At Urban Flower Farmer we grow without the use of pesticides. If we have an attack of greenfly on our sweet peas - we manage it with natural methods, and there will always be other beautiful seasonal blooms that are thriving and that will equally do the job. To be honest, because we have built up a really biodiverse cutting patch we have little problems with pests - we have enough ladybirds, frogs and other wildlife to keep any unwanted visitors at bay. And because we grow just a few miles from our studio everything is cut and arranged so quickly there is no need for preservatives as our flowers are about as fresh as you can get.

  

But apart from buying from a florist who uses British flowers what else can you do to keep your wedding flowers green (excuse the pun)? Here are a few questions to ask your florist when deciding who to work with on your big day…

  • What flowers are in season and if your go to flower is not in season what is a good alternative? You can’t have peonies at the end of September but there are some fabulous garden roses that do the job for example.
  • Where do they source their flowers from? If they say they are imported ask about British flowers - the more people who ask for locally sourced produce the more mainstream they will become.
  • Do they use floral foam? And if they do ask if they can work foam free - floral foam is highly toxic and ends up in land fill where it never breaks down. Even the new supposedly degradable foam is toxic and doesn’t really break down, and all floral foam pollutes our waterways with tiny micro particles. It’s a definite no no from me!
  • Can guests take flowers away at the end of the evening? - recycled jam jars are a great option for tables, they can be used as favours and afterwards can easily be reused or recycled. Another great option for a rustic wedding is planted arrangements. They look great clustered on tables, especially if you use edibles and herbs which not only smell and look fantastic but are a gorgeous favour for guests to take away at the end of the evening.
  • Ask your florist what happens to everything post wedding? - do they recycle everything, compost flowers or even repurpose them. From time to time we work with a local business who produce flowers for disadvantaged people who may not be able to afford flowers, and anything that is still useable is collected and used again. Otherwise its composted and goes back onto the land where we grow.
  • And most importantly choose a florist who’s work you love and be open to their suggestions. After all they are the professionals and are there to help your vision come to fruition. They also know what works and what doesn’t when it comes to flowers. It should be a team effort and they will guide you as much as you need in making the right choices.
  • A visit to your venue with your chosen florist is always a great idea. Walking around the venue with them they will be able to advise on the best ways to decorate it and should be able to suggest flowers that perhaps can be reused throughout the day. So maybe you have some beautiful pedestal flowers in the ceremony space, why not move them post ceremony to either side of the top table, or at the marquee entrance?

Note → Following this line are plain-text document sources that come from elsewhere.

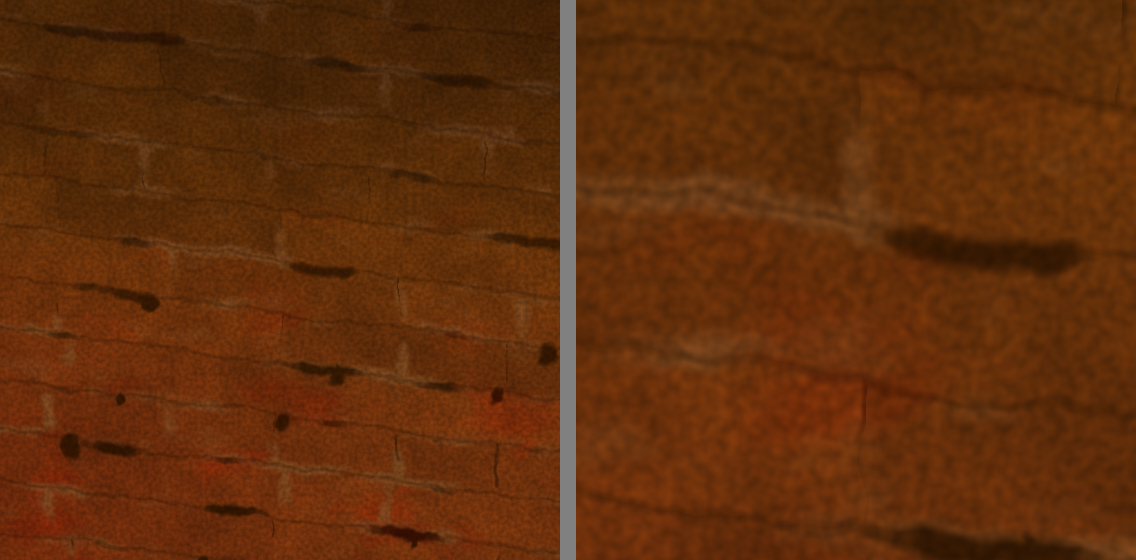
Left: the whole. Right: its middle third, enlarged.
This texture is drawn by a Shadertoy shader. Its source:

```glsl
// Dim, weathered brick wall: sloping courses, smeared pale mortar and dark broken joints.

float hash(vec2 p) {
    return fract(sin(dot(p, vec2(127.1, 311.7))) * 43758.55);
}

// Gradient noise, roughly -0.7 to 0.7
float noise(vec2 p) {
    vec2 i = floor(p), f = fract(p), u = f * f * f * (f * (f * 6.0 - 15.0) + 10.0);
    vec4 d;
    for (int k = 0; k < 4; k++) {
        vec2 corner = vec2(k & 1, k >> 1);
        float angle = 6.2832 * hash(i + corner);
        d[k] = dot(vec2(cos(angle), sin(angle)), f - corner);
    }
    return mix(mix(d.x, d.y, u.x), mix(d.z, d.w, u.x), u.y);
}

float fbm(vec2 p) {
    float sum = 0.0, amp = 0.7;
    for (int i = 0; i < 4; i++) {
        sum += amp * noise(p);
        p = mat2(1.6, 1.2, -1.2, 1.6) * p + 7.3;
        amp *= 0.5;
    }
    return sum;
}

void mainImage(out vec4 fragColor, in vec2 fragCoord) {
    vec2 p = fragCoord / iResolution.y;
    float low = 1.0 - smoothstep(0.1, 0.75, p.y);

    // Uneven courses falling to the right
    vec2 w = p + 0.016 * vec2(fbm(p * 8.0), fbm(p * 8.0 + 31.0))
               + 0.005 * vec2(noise(p * 45.0), noise(p * 45.0 + 17.0));
    float r = (0.965 - w.y - 0.13 * w.x) / 0.0915;
    float row = floor(r);
    float c = (w.x - mix(0.28, 0.09, mod(row, 2.0))) / 0.4 + 0.16 * (hash(vec2(row, 4.0)) - 0.5);
    vec2 brick = vec2(floor(c), row);

    // Distances to bed and head joints; some bricks are split into headers
    float joint = floor(r + 0.5);
    float bed = (r - joint) * 0.0915;
    float head = (0.5 - abs(fract(c) - 0.5)) * 0.4;
    if (hash(brick + 9.0) > 0.6) head = min(head, abs(fract(c) - 0.55) * 0.4);
    float edge = min(abs(bed), head);

    // Brick body: tone per brick, blotches, redder towards the bottom left
    vec3 col = mix(vec3(0.365, 0.185, 0.03), vec3(0.425, 0.185, 0.045), low);
    col = mix(col, vec3(0.43, 0.15, 0.04), 0.6 * low * (1.0 - smoothstep(0.0, 0.8, p.x)));
    col *= 0.95 + 0.14 * hash(brick);
    col *= 1.0 + 0.2 * fbm(p * 7.0) + 0.14 * fbm(p * 28.0);
    float redness = smoothstep(0.05, 0.45, fbm(p * vec2(5.0, 9.0) + 50.0));
    col = mix(col, col * vec3(1.08, 0.82, 0.7), redness * (0.3 + 0.6 * low));

    // Pale mortar, smeared and partly lost
    float spread = 0.011 + 0.012 * fbm(p * 14.0 + 3.0);
    float mortar = 1.0 - smoothstep(0.3 * spread, spread + 0.006, edge);
    mortar *= smoothstep(-0.12, 0.3, fbm(p * vec2(6.0, 10.0) + 12.0));
    float smear = 0.35 * smoothstep(0.15, 0.5, fbm(p * vec2(9.0, 16.0) + 70.0));
    col = mix(col, vec3(0.47, 0.28, 0.125), 0.8 * max(mortar, smear));

    // Dark gaps in stretches of the bed joints, thin cracks in a few head joints
    float gap = smoothstep(0.02, 0.4, noise(vec2(p.x * 6.0, joint * 3.37 + 0.4)) + 0.25 * fbm(p * 22.0));
    float thick = 0.003 + 0.012 * gap;
    float crack = gap * (1.0 - smoothstep(0.25 * thick, thick, abs(bed - 0.003)));
    float split = step(0.55, hash(brick + 23.0)) * (1.0 - smoothstep(0.001, 0.005, head));
    crack = max(crack, 0.6 * split * smoothstep(-0.1, 0.2, fbm(p * 12.0 + 5.0)));
    float faint = 0.28 * (1.0 - smoothstep(0.0, 0.006, abs(bed)));
    crack = max(crack * (0.72 + 0.25 * low), faint);

    // Crumbled pits beside the lower joints
    for (int i = 0; i < 9; i++) {
        float n = float(i), k = 5.0 + mod(n, 6.0);
        float x = fract(0.27 + n * 0.618);
        vec2 pit = vec2(x, 0.965 - 0.0915 * k - 0.13 * x - 0.012);
        float size = 0.011 + 0.012 * hash(vec2(n, 8.0));
        float reach = length((w - pit) * vec2(1.0, 0.8)) + 0.012 * fbm(p * 30.0);
        crack = max(crack, 0.9 * (1.0 - smoothstep(0.45 * size, size, reach)));
    }
    vec3 gapColor = mix(vec3(0.17, 0.075, 0.0), vec3(0.2, 0.045, 0.0), redness);
    col = mix(col, gapColor, crack);

    // Light fades towards the top, most of all at the right
    float shade = smoothstep(0.5, 1.05, p.y) * (0.22 + 0.16 * p.x);
    col *= 1.0 - shade;

    // Fine grain
    col *= 1.0 + 0.22 * noise(p * 125.0) + 0.1 * noise(p * 210.0 + 40.0);
    fragColor = vec4(clamp(col, 0.0, 1.0), 1.0);
}
```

Can you reuse the ceremony table runners on the top table? It’s all about minimising waste and also making the most of your budget and fabulous flowers.

  

Useful links and information

There is loads of information on the internet. If you search 'how to plan a sustainable wedding' you will get blogs and information from all the big wedding directories like Hitched. Here are a couple of links that you may find useful:

  • Flowers From the Farm - A UK wide directory for flower growers and florists near you
  • The Guide to Sustainable, Zero Waste, Ethical Weddings - covers all aspects of weddings from caterers to invitations with some good top tips.
  • Use hashtags to search for eco-friendly suppliers on Instagram - words like Sustainable, Eco-friendly, British flowers will all bring up a multitude of people who may be the one’s for you!

You can find Emma on Facebook, Twitter and Instagram